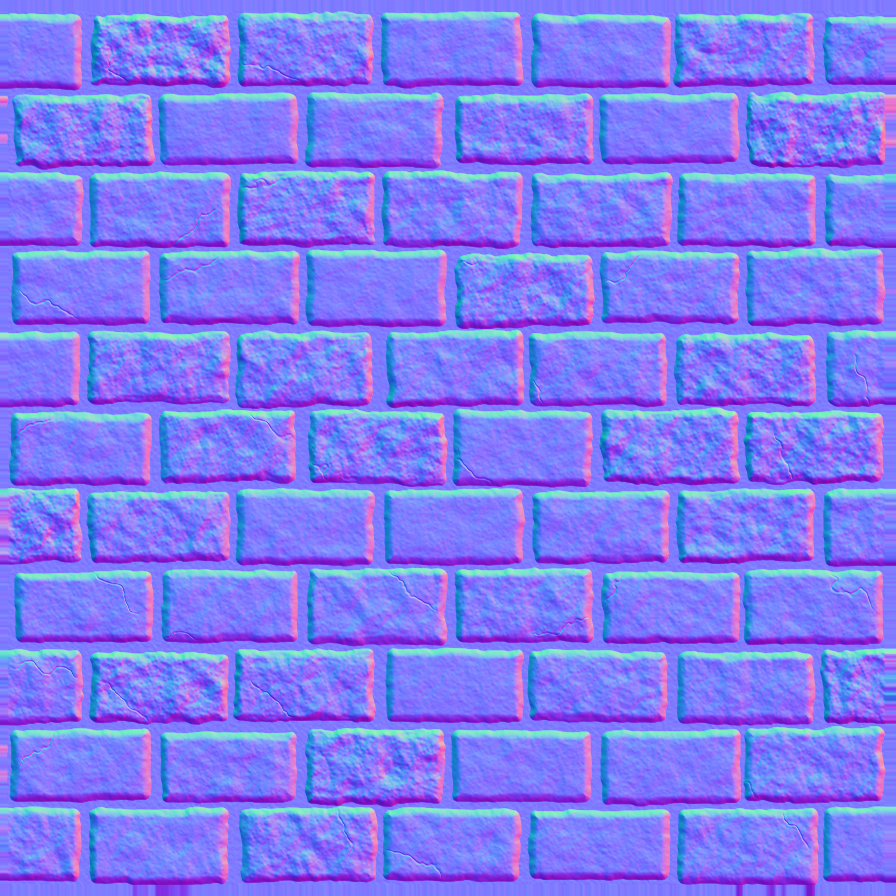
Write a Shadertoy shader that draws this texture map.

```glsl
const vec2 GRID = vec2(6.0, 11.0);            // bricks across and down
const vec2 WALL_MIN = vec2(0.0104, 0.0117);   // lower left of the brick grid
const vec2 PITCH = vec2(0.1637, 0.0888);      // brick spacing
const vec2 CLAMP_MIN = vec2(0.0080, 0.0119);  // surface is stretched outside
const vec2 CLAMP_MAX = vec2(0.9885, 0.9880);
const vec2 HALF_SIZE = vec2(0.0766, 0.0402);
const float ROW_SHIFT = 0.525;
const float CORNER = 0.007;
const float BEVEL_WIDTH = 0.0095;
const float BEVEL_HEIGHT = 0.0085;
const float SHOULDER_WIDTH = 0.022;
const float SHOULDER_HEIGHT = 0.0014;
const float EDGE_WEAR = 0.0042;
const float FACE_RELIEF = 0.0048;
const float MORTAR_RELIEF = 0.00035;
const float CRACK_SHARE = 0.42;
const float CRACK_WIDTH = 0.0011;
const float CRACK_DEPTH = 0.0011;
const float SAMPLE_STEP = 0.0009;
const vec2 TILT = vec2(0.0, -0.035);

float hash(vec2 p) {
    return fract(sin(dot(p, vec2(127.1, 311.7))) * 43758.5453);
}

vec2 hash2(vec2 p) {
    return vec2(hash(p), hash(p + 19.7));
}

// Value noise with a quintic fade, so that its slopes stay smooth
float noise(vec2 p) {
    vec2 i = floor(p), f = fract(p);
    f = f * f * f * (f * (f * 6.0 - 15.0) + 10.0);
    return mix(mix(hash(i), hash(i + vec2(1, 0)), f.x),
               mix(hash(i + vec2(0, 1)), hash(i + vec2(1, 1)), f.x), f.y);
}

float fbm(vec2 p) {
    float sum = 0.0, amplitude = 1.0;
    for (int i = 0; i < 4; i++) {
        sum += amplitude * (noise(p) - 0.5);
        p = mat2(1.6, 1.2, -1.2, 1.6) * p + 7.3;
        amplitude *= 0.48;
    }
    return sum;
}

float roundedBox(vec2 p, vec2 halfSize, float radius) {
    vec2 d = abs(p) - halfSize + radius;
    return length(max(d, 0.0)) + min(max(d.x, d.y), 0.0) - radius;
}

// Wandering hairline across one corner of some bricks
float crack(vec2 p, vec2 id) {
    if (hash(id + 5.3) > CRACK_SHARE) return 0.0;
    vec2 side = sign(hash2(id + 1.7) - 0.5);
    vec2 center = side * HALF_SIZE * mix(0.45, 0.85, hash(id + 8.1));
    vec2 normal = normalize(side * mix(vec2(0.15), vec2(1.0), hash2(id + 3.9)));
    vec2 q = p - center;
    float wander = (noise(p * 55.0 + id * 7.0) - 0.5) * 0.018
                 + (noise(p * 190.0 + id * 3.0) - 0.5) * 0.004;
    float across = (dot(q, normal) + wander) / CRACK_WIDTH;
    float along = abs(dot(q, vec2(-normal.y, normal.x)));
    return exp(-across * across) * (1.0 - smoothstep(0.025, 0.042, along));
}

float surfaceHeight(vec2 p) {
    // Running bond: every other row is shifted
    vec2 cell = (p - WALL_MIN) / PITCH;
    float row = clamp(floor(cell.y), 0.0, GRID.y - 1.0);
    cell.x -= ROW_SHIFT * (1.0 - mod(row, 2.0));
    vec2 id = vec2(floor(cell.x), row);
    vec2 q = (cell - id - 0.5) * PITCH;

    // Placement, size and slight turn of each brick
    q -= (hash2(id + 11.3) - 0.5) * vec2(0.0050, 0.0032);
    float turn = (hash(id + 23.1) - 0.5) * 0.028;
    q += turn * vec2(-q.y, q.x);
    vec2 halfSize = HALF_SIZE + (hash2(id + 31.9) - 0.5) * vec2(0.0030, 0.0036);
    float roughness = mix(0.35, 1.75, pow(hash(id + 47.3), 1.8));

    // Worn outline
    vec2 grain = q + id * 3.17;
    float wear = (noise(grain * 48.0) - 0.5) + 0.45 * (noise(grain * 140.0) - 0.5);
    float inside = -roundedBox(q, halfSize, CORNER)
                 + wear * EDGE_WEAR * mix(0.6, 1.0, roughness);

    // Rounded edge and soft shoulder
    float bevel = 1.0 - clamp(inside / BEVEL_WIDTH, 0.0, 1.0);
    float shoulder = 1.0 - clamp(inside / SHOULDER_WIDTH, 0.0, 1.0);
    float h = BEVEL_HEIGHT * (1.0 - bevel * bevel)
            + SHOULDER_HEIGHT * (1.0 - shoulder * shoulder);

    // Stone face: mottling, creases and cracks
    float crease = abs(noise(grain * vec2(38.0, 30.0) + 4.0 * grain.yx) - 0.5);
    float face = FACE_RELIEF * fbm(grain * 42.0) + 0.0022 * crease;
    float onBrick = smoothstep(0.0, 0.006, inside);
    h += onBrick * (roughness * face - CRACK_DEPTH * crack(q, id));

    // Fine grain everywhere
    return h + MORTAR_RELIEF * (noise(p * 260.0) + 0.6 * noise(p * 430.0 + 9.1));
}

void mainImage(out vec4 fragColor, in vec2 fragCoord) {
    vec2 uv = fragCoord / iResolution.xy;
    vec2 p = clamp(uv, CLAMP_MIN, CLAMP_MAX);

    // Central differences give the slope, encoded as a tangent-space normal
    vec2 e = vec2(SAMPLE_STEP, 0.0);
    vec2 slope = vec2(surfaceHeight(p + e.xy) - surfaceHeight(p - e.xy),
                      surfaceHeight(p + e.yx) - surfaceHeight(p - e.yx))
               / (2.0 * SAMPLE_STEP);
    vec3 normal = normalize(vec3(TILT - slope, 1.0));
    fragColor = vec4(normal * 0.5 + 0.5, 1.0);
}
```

* * * *

# Aim of the exercise:
Go through the entries and copy each line holding the string "floor".

# Answer to the exercise:
    vec2 i = floor(p), f = fract(p);
    float row = clamp(floor(cell.y), 0.0, GRID.y - 1.0);
    vec2 id = vec2(floor(cell.x), row);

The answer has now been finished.